A recent publication [Lindén et al., RSC Adv., 2014, 4, 25063-25066] describing a material with extreme efficiency and selectivity for adsorbing copper opens up the possibility of large scale purification technologies and new materials for prevention of biological growth, both in bulk and on surfaces. On the molecular scale, the material's efficiency and selectivity depends on competitive metal ion diffusion into a nanometer thin polymer film and on competitive binding of metal ions to specific ligand sites. We present and explore two reaction-diffusion models describing the detailed transport and competitive absorption of metal ions in the polymer matrix studied in [Lindén et al., RSC Adv., 2014, 4, 25063-25066]. The diffusive transport of the ions into an interactive, porous polymer layer of finite thickness, supported by an impermeable substrate and in contact with an infinite electrolyte reservoir, is governed by forced diffusion equations, while metal ion binding is modelled by a set of coupled reaction equations. The qualitative behavior observed in experiments can be reproduced and explained in terms of a combination of (a) differing ion diffusive rates and, effectively, (b) an ion exchange process that is superimposed on independent binding processes. The latter's origin is due to conformational changes taking place in the polymer structure in response to the binding of one of the species.

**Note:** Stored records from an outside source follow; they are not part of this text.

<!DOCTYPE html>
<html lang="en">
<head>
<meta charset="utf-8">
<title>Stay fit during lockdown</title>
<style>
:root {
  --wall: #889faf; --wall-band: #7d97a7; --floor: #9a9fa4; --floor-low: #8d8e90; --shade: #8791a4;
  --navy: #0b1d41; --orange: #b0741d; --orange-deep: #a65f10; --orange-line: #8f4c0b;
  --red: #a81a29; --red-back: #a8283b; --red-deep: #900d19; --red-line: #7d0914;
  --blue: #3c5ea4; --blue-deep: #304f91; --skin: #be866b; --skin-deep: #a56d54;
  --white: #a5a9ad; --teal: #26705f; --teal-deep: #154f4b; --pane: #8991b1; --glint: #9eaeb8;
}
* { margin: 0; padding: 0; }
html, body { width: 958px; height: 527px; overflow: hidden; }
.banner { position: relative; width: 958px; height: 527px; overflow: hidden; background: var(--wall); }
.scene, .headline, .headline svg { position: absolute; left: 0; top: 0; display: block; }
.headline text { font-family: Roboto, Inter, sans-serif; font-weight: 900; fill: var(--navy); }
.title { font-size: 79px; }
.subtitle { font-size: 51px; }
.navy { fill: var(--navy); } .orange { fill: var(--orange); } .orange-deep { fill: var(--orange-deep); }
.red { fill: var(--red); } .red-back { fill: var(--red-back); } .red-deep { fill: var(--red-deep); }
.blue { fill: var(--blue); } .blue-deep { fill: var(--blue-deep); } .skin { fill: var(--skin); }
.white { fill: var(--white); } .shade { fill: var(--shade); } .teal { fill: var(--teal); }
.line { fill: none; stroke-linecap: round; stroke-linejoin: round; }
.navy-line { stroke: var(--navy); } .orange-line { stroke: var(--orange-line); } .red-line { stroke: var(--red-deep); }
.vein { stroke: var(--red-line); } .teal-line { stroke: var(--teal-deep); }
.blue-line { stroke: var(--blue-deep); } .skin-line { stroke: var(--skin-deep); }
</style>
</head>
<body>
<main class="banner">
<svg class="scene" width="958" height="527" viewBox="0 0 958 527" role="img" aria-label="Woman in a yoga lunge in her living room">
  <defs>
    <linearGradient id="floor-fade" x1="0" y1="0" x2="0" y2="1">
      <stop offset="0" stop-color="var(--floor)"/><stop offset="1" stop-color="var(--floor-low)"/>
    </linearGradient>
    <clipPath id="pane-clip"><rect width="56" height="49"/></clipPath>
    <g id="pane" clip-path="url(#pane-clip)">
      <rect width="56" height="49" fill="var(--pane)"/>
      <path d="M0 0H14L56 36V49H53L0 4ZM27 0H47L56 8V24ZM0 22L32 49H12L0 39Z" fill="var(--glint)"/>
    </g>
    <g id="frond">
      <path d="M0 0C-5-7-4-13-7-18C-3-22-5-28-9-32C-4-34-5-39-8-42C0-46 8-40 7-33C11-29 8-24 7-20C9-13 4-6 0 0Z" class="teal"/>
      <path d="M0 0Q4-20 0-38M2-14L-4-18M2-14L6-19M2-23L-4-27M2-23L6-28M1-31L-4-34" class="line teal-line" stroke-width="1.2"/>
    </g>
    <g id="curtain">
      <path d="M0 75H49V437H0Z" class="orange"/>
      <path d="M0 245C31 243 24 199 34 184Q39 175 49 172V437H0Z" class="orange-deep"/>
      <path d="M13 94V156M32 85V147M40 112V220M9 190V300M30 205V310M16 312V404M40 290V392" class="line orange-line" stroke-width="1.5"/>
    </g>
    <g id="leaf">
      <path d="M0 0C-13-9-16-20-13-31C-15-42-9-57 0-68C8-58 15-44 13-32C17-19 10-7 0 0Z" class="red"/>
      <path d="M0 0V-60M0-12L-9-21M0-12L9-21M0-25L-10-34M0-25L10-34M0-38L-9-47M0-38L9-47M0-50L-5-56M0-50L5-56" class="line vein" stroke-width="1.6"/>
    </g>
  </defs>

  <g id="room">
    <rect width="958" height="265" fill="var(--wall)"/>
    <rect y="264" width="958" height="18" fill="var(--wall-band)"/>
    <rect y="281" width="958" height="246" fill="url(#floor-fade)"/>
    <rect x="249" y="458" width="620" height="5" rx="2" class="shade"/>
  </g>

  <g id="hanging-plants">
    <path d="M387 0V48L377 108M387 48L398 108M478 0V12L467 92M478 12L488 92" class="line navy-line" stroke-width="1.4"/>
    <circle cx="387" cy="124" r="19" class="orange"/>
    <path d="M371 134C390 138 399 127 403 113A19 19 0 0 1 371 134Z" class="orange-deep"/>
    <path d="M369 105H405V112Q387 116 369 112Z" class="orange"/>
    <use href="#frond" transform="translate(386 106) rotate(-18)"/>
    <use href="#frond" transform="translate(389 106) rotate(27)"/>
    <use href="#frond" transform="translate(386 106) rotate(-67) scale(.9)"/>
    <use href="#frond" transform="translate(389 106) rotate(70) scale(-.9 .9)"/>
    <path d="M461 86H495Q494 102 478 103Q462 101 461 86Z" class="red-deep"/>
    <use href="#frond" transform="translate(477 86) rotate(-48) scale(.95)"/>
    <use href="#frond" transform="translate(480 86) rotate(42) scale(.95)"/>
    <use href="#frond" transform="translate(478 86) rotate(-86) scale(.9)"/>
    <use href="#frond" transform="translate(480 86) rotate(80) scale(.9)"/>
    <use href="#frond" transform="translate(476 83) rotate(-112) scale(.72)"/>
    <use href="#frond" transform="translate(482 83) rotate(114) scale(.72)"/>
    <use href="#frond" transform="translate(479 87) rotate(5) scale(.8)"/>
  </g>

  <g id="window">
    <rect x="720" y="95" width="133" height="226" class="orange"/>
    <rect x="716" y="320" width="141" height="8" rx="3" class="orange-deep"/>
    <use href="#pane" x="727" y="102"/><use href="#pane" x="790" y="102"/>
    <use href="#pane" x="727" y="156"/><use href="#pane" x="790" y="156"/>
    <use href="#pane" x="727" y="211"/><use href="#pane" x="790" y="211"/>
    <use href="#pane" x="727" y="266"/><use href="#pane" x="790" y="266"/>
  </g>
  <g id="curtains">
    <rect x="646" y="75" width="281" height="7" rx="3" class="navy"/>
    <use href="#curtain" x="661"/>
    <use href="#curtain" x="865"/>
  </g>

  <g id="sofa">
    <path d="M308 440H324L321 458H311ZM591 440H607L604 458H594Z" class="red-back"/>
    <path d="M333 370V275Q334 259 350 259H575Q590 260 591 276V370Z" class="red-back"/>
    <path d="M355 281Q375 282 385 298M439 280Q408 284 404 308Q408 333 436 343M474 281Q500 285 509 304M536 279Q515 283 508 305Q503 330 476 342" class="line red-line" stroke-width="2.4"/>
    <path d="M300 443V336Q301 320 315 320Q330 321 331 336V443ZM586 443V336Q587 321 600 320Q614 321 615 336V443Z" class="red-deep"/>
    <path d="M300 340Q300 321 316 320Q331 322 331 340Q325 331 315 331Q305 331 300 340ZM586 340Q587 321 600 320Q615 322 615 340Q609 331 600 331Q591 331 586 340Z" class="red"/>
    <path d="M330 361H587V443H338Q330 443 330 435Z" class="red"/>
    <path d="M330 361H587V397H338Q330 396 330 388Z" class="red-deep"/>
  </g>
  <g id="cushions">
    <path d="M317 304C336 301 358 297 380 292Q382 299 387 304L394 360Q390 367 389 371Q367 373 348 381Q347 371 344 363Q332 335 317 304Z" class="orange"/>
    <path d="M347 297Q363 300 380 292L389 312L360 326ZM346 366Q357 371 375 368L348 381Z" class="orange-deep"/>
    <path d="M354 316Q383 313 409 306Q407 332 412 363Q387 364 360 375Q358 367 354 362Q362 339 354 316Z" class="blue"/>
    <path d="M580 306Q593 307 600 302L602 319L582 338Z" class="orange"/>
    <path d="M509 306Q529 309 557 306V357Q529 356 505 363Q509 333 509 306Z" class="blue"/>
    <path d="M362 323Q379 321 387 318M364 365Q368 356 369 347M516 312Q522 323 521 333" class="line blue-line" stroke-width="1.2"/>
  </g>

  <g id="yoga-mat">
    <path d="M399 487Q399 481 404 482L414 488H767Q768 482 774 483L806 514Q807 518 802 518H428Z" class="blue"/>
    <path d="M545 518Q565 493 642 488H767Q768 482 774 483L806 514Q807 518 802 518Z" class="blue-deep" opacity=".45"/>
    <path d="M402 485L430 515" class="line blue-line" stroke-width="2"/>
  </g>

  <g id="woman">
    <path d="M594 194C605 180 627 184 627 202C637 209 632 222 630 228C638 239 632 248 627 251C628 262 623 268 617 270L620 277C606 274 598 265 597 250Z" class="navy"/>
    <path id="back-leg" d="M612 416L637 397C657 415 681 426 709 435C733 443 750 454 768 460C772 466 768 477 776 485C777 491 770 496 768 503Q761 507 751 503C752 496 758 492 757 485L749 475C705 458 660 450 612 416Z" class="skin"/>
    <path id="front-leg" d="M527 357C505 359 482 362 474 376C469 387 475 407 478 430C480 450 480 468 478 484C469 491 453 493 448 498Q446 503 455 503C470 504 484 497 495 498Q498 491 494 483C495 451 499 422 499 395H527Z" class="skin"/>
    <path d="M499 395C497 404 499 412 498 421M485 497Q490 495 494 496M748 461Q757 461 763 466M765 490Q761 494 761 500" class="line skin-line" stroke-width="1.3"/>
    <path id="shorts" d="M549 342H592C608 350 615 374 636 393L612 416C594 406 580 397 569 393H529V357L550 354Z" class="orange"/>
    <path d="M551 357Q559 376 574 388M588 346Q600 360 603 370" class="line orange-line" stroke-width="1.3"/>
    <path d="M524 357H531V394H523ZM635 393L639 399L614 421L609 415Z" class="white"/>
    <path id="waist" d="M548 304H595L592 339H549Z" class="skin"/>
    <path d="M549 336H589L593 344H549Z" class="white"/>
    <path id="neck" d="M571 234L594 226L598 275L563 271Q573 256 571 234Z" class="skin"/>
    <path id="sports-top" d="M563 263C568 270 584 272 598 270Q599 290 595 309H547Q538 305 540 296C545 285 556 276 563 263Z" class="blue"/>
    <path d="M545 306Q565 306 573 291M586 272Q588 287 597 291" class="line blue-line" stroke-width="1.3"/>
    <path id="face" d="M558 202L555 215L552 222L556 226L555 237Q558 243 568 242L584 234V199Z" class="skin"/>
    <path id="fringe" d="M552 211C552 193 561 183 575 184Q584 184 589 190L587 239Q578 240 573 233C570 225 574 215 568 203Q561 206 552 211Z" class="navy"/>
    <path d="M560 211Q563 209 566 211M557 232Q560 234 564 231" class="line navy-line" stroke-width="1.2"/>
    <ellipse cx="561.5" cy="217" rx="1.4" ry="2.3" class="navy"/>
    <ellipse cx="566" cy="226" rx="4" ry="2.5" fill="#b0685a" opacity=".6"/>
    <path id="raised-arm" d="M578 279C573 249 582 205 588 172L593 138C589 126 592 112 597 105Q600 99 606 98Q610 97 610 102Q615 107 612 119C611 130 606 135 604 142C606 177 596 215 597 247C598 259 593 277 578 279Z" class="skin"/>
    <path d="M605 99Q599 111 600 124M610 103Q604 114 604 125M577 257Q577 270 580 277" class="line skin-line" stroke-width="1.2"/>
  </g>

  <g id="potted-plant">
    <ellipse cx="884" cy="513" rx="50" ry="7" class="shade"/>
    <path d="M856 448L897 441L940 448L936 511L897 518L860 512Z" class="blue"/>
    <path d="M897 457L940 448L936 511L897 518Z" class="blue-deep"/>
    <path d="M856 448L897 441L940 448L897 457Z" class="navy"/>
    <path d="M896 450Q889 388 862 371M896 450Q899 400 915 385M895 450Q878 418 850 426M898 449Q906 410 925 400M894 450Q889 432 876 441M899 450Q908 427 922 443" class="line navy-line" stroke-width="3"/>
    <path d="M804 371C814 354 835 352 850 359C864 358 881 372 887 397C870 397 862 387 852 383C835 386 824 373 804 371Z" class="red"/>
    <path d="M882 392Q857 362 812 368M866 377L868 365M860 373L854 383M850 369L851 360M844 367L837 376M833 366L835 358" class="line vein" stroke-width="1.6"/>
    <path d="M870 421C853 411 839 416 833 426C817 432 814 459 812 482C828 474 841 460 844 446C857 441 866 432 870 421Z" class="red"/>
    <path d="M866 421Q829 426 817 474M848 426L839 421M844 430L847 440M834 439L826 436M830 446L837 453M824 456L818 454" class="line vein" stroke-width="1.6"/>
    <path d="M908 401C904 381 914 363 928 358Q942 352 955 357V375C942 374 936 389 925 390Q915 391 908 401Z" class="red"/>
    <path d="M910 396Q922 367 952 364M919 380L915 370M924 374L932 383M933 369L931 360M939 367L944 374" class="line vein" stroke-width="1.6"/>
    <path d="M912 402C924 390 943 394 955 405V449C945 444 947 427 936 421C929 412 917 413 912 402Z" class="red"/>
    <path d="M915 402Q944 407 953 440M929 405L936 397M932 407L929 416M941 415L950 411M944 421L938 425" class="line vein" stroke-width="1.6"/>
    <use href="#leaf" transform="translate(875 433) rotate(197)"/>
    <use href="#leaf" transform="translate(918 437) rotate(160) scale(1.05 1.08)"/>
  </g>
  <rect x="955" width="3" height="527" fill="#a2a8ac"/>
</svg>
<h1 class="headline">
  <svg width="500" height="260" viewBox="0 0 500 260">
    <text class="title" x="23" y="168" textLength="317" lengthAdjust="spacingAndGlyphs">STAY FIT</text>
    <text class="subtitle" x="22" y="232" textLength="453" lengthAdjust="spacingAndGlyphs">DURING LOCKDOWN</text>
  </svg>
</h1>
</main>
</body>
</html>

The results of simulations under a diverse set of parameter conditions are discussed in relation to experimental observations. © The Royal Society of Chemistry 2014.


Patent
DuPont Company, Australian Center For Plant Functional Genomics and DuPont Pioneer | Date: 2013-01-17

Polynucleotide molecules encoding transcription factors, promoter elements, binding partners and methods of use in increasing drought tolerance, yield, and abiotic stress tolerance are disclosed. ERF transcription factors and Cor410b promoter sequences are disclosed.

Loading Australian Center for Plant Functional Genomics collaborators
Loading Australian Center for Plant Functional Genomics collaborators